* EXERCISE PROMPT
Determine which lines of the records include the word "soft", and copy them.

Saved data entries
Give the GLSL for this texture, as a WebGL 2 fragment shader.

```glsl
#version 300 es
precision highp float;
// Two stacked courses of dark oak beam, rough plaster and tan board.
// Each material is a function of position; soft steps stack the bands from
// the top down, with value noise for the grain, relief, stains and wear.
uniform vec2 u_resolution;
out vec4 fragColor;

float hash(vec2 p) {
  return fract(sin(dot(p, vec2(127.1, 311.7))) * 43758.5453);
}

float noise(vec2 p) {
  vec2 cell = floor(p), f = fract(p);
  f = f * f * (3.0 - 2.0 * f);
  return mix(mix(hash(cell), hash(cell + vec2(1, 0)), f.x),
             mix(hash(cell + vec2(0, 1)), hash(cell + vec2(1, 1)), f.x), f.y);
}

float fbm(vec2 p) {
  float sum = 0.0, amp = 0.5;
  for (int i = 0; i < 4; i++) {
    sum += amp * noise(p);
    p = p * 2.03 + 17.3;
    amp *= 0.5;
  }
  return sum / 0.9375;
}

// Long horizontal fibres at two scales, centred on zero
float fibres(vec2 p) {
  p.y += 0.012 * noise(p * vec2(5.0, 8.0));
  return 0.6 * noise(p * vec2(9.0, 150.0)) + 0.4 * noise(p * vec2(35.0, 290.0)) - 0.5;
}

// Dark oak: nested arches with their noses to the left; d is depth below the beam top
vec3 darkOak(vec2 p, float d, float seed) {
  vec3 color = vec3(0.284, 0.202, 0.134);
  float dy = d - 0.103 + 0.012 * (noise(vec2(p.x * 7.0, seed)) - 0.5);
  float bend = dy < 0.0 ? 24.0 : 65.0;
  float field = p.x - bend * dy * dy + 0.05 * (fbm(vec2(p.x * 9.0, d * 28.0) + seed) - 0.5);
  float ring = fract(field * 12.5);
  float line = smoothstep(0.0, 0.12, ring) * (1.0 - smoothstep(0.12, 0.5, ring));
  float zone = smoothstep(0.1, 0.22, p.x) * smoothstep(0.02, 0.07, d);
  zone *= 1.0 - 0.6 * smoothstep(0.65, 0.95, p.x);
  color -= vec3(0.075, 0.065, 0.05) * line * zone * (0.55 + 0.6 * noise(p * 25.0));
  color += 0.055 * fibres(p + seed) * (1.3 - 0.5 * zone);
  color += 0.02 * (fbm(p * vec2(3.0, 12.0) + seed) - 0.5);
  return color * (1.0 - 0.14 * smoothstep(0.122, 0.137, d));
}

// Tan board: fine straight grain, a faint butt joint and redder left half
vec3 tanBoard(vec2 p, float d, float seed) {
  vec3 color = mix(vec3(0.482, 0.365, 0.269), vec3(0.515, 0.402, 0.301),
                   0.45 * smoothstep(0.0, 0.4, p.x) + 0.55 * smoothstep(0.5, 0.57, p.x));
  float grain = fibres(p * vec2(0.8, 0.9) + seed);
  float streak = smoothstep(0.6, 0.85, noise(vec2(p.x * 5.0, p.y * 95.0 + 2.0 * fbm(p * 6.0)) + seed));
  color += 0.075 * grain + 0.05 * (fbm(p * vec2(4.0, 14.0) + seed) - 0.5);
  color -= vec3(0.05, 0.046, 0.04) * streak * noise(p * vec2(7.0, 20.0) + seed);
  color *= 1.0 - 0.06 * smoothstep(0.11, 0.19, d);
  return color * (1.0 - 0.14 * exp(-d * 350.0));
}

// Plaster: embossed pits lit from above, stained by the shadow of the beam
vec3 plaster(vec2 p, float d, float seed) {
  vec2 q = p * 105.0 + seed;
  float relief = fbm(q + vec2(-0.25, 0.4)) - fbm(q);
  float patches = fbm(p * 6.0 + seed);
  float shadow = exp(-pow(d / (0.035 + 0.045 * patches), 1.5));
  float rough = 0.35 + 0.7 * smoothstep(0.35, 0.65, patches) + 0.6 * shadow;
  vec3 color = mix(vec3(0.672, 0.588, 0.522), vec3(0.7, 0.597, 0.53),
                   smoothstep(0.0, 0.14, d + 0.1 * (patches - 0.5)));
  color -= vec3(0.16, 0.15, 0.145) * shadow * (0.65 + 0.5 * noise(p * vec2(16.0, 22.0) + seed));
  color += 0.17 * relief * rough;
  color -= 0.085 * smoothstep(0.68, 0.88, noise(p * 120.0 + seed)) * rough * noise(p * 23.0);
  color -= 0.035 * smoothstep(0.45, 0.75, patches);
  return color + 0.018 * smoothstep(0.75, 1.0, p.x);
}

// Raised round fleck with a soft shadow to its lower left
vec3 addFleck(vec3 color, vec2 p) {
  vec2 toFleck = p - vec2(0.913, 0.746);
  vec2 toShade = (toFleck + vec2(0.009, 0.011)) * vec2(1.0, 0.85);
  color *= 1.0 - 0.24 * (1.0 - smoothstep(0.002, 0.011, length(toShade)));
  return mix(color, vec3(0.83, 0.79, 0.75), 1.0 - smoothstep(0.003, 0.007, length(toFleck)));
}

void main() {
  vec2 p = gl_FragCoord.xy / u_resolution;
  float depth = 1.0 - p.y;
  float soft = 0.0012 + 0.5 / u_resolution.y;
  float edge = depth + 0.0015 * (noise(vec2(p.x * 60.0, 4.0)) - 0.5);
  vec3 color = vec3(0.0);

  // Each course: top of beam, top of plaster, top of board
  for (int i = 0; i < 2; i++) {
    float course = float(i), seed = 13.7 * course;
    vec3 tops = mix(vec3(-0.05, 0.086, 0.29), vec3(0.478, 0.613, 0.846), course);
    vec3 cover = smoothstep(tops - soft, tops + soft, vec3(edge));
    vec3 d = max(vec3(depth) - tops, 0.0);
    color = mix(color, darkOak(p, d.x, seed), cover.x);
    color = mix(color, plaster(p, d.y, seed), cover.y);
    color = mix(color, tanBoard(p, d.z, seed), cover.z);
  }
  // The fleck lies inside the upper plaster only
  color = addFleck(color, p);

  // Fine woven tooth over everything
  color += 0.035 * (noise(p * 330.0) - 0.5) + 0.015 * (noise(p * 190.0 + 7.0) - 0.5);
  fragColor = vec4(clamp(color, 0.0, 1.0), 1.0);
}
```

* ANSWER SPACE
// Each material is a function of position; soft steps stack the bands from
// Raised round fleck with a soft shadow to its lower left
  float soft = 0.0012 + 0.5 / u_resolution.y;
    vec3 cover = smoothstep(tops - soft, tops + soft, vec3(edge));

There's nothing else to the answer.